"It does. And It's so freeing. You're kidding yourself if you think about it in any other way," he admits. “The first few times, I was trying to read the audience's eyes and work out how much they were reading into the lyrics and whether some of my fears of letting people in too closely were realised, but I was surprised at the amount which people would just put their own stories onto the lyrics. You can really get away with saying anything."

At this point in our conversation, it comes to my attention that playing live and doing media interviews might just be free therapy. Williams laughs. "Totally! Maybe it's a bit sociopathic but that's just what I have to do, I either do that or I just invent some bullshit story every time I try to talk about this stuff, you know?" He adds, "You've just got to be open to that and that's kind of part of the reason I feel like I wrote the songs for this new album, there's a heavy yardstick of emotional growth and come, sort of a year down the track, I can look back at the songs and break out how I've changed in relation to them. That’s the therapy of songwriting, is that you are afforded that opportunity to do that."

With Williams arriving on our shores this week for a string of therapy dates, one VERY important question remains: does he intend to take on ‘Lil Hank Williams, the Walmart yodelling kid? He laughs. “I've been tagged in a few posts with him and fans were saying, "Sounds like you!” He's really fucking good.
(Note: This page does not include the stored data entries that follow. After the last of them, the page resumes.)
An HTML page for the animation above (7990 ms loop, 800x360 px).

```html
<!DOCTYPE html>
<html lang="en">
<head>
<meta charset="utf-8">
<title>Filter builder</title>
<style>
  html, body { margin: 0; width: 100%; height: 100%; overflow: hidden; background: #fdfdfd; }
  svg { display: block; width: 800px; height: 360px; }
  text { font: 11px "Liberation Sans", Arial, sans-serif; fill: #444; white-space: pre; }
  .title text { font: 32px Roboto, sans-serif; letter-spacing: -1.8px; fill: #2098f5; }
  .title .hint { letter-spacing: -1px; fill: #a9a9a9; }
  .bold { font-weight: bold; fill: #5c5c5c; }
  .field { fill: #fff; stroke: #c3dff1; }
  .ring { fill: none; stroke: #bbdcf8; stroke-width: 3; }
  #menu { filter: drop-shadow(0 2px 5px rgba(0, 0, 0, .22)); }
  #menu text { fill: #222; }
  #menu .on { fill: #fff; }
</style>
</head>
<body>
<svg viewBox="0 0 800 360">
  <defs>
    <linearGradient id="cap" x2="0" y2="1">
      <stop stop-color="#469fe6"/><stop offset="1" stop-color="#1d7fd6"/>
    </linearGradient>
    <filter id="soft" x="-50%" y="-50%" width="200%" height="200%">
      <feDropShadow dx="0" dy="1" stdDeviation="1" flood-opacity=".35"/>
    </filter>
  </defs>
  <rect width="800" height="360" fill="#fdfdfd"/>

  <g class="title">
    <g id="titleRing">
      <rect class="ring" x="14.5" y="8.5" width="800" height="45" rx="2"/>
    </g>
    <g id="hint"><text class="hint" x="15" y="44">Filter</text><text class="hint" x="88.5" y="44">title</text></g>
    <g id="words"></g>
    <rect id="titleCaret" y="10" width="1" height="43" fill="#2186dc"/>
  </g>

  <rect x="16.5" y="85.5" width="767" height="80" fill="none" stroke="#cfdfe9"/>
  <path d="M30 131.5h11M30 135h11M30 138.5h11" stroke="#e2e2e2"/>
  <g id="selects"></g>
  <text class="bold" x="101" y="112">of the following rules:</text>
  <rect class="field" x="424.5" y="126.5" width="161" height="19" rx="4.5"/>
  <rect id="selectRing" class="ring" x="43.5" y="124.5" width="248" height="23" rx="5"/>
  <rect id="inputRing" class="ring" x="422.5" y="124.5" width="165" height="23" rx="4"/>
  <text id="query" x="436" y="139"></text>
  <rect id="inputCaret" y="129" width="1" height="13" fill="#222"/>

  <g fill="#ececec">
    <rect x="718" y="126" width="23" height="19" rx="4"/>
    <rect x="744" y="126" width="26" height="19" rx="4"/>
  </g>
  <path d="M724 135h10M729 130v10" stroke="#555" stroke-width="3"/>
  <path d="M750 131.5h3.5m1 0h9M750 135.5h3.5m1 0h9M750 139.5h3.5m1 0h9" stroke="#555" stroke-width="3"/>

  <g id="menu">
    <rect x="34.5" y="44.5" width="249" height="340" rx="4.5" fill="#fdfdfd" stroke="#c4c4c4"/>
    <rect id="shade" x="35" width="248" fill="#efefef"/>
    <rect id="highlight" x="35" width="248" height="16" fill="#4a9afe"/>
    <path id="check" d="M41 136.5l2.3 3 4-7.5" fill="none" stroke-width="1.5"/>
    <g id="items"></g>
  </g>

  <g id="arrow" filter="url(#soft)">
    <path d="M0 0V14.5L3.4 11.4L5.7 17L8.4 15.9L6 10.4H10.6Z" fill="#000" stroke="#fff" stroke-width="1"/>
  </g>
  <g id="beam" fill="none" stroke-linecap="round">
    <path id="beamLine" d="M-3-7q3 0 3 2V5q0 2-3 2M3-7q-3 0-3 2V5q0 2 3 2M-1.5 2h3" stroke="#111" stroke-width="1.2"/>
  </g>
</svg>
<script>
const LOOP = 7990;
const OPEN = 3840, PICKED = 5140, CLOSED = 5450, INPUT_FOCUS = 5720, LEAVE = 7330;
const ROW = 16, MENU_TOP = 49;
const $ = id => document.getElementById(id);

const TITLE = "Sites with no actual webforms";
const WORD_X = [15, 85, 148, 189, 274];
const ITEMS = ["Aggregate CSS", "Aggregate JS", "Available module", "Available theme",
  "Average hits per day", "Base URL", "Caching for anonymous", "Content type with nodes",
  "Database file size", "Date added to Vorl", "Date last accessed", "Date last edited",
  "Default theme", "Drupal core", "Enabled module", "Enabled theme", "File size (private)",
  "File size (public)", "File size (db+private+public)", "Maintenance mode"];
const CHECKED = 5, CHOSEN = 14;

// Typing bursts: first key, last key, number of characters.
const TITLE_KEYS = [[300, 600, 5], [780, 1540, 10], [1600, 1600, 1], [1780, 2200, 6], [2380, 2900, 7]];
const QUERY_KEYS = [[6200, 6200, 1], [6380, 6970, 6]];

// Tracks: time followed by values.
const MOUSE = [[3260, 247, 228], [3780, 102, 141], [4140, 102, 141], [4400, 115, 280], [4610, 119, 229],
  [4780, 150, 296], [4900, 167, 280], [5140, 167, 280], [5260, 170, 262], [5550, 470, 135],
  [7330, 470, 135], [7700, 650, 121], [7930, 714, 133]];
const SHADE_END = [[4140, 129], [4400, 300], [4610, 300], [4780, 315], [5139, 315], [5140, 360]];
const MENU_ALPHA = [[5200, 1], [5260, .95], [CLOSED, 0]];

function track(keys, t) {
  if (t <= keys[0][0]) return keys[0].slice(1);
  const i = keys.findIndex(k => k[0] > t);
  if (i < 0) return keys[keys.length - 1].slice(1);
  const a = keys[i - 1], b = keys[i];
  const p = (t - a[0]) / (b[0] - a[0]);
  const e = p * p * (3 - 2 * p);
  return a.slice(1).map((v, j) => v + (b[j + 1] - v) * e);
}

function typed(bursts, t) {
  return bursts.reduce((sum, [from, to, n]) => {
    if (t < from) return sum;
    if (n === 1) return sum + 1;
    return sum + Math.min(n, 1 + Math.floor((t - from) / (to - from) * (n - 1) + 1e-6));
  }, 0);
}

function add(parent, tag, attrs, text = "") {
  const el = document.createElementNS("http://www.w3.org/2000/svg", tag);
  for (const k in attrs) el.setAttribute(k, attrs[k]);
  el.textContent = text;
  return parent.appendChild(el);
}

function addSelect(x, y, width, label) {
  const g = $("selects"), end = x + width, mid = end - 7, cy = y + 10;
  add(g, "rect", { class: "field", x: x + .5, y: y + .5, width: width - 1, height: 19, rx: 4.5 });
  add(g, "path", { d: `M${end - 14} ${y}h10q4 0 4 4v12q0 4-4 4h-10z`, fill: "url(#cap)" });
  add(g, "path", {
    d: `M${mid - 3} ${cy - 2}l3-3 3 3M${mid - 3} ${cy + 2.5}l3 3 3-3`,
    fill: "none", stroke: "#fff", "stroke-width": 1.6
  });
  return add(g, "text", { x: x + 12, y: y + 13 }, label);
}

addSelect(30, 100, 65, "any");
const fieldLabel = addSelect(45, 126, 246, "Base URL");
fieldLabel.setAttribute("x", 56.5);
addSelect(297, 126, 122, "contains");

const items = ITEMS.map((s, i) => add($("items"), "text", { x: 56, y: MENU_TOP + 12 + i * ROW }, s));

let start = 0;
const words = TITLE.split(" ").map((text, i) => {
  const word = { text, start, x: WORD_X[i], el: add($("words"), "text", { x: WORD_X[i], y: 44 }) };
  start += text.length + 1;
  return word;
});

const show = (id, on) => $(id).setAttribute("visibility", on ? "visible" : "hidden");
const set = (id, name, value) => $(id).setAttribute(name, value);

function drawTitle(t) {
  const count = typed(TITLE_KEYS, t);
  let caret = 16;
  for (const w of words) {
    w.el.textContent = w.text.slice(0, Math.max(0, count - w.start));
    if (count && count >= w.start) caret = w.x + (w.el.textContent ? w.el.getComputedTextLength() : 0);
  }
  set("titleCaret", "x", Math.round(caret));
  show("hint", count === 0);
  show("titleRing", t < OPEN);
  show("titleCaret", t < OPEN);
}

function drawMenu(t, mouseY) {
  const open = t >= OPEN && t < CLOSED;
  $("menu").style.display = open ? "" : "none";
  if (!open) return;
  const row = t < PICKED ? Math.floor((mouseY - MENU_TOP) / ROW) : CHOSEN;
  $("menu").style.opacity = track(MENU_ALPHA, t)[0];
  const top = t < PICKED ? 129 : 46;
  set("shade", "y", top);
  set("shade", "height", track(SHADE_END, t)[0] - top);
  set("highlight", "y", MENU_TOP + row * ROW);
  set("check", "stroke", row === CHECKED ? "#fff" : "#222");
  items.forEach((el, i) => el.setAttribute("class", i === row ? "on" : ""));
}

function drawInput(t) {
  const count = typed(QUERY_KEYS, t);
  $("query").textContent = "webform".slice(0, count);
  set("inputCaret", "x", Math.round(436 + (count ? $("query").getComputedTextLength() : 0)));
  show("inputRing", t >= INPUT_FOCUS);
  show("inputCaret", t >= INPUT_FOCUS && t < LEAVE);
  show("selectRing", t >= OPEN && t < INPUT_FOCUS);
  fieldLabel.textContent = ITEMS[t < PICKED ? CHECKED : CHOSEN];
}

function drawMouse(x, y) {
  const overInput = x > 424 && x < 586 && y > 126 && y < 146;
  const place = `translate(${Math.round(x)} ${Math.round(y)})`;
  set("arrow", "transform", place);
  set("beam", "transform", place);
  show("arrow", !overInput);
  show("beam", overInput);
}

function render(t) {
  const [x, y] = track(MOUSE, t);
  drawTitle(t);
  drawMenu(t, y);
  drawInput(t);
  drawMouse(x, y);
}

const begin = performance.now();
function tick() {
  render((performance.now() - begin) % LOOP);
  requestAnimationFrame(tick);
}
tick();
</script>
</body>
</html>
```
He's way better at yodelling, the forward placement of his voice, that's…I, I can't touch that.”

Because, if we were to see anyone do it, be invited on a talk show or the like, it would be him, no? Should we start the campaign? “Fuck, I'd love that,” he laughs. “You can start it.” Heard it here first… Marlon Williams’ Australian tour kicks off this week.

He’s touring May 12 and June 22, Melbourne; May 14, Adelaide; May 15, Perth; May 16, Brisbane and May 17, Sydney. frontiertouring.com.